As we know, last week was a CRUCIAL time for international climate negotiations. Whit reported last Monday from New York at the UN forum titled, “The Future in our Hands: Addressing the Leadership Challenge of Climate Change” where delegates heard from youth leader, Catherine Guathier, during the opening session. Young people like Catherine and Whit were there, but where was the President of the United States?
The President ignored the invitation to the UN and strategically hosted a meeting of the world’s “Major Emitters” of greenhouse gases Thursday of the same week. This meeting, intended to derail the process of current international negotiations, was in direct response to the meeting at the UN and denied the urgency of setting mandatory targets for reductions in emissions.
Luckily, young people were not only at the UN last Monday challenging Presidents and Prime Ministers of over 150 countries to show true leadership on this issue; Young people were also confronting George Bush at his own meeting Thursday morning at the U.S. State Department.
Early that morning, I woke from my sleep with an excitement I couldn’t shake. I franticly dressed, stuffed $5 for breakfast and my license into my pocket, and burst out the front door. I’d come to D.C. to participate in the first act of non-violent civil disobedience this country has ever seen for federal action on global warming. As I walked to the Metro, I knew that some time later that day, I would be put under arrest and taken to a D.C. jail for an indefinite amount of time. I’d never been arrested before, but it was a step I was ready to take. George Bush was ignoring and furthermore trying to derail the most important discussion we could possibly be having. I couldn’t sit back and allow for it to be successful.

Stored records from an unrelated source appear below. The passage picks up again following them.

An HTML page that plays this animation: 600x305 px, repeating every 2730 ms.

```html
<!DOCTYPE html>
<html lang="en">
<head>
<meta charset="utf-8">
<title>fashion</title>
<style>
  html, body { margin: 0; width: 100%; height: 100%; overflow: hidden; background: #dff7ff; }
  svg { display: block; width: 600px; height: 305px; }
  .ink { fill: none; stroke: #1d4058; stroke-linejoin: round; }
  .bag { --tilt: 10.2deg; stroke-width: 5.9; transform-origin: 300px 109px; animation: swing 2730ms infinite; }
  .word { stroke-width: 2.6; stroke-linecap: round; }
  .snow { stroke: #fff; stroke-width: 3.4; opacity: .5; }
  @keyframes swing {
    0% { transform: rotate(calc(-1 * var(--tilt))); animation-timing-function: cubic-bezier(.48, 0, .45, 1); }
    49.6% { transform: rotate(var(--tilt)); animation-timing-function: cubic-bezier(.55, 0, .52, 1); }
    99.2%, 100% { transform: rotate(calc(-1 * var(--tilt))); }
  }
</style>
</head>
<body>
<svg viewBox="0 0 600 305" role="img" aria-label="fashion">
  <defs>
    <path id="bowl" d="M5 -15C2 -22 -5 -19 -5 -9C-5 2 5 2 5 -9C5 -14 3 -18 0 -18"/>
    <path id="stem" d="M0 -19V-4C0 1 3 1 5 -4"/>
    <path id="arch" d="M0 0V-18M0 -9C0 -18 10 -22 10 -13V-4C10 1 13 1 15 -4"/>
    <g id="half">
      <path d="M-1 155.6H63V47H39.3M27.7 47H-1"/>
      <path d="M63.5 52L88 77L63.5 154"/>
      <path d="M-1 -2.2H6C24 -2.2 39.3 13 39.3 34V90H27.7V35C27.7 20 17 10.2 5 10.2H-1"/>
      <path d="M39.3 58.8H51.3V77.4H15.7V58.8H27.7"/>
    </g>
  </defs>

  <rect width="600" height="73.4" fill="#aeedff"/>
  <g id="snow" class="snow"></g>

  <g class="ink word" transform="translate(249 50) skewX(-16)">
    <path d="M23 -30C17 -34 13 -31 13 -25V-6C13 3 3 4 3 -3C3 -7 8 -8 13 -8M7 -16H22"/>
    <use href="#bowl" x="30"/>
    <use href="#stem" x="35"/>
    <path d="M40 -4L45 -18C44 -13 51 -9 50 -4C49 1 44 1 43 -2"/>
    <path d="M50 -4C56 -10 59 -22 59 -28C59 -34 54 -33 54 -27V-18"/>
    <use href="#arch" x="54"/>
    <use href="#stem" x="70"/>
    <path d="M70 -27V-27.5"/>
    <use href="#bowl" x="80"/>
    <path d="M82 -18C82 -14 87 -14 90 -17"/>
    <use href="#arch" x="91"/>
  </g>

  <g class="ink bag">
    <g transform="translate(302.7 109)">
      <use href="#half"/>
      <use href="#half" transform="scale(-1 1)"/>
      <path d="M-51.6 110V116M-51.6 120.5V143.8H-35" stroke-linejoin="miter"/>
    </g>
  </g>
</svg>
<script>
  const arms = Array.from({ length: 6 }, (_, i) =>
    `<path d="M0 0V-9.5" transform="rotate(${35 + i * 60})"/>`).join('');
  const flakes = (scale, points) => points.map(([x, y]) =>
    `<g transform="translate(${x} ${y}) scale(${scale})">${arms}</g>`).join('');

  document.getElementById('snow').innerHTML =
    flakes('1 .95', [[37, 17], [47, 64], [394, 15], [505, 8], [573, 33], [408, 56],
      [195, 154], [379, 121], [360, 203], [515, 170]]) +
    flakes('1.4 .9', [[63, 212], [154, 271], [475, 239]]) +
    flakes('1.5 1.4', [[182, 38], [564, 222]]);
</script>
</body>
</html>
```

I joined 70 other demonstrators at the National Mall and we walked confidently from there to the State Department, only a block away. Holding signs that read, “BUSH: WRONG WAY ON GLOBAL WARMING,” we crossed C St. and continued up the driveway. Security officers looked baffled by our presence. They rushed nervously trying to situate themselves between the force of our numbers and the delegates that were entering the meeting. They were too late. We began chanting and our voices echoed through the open doors. We stood together in front of the building for almost two hours before we were warned to leave before risking arrest. We remained there and refused to move. Forty-nine of us were arrested. The delegates were hearing us and we were being heard around the world as U.S. citizens who were speaking out against our country’s inaction on global warming. Together, we embodied power.
We have the unique opportunity to use our bodies as vessels for change. If we are genuine and strategic, acts of non-violence and civil disobedience have the power to change our nation. We have been strong and present voices on our campuses and in our communities. Now is the time for action in our nation’s capitol. Now is the time for us to be the shift.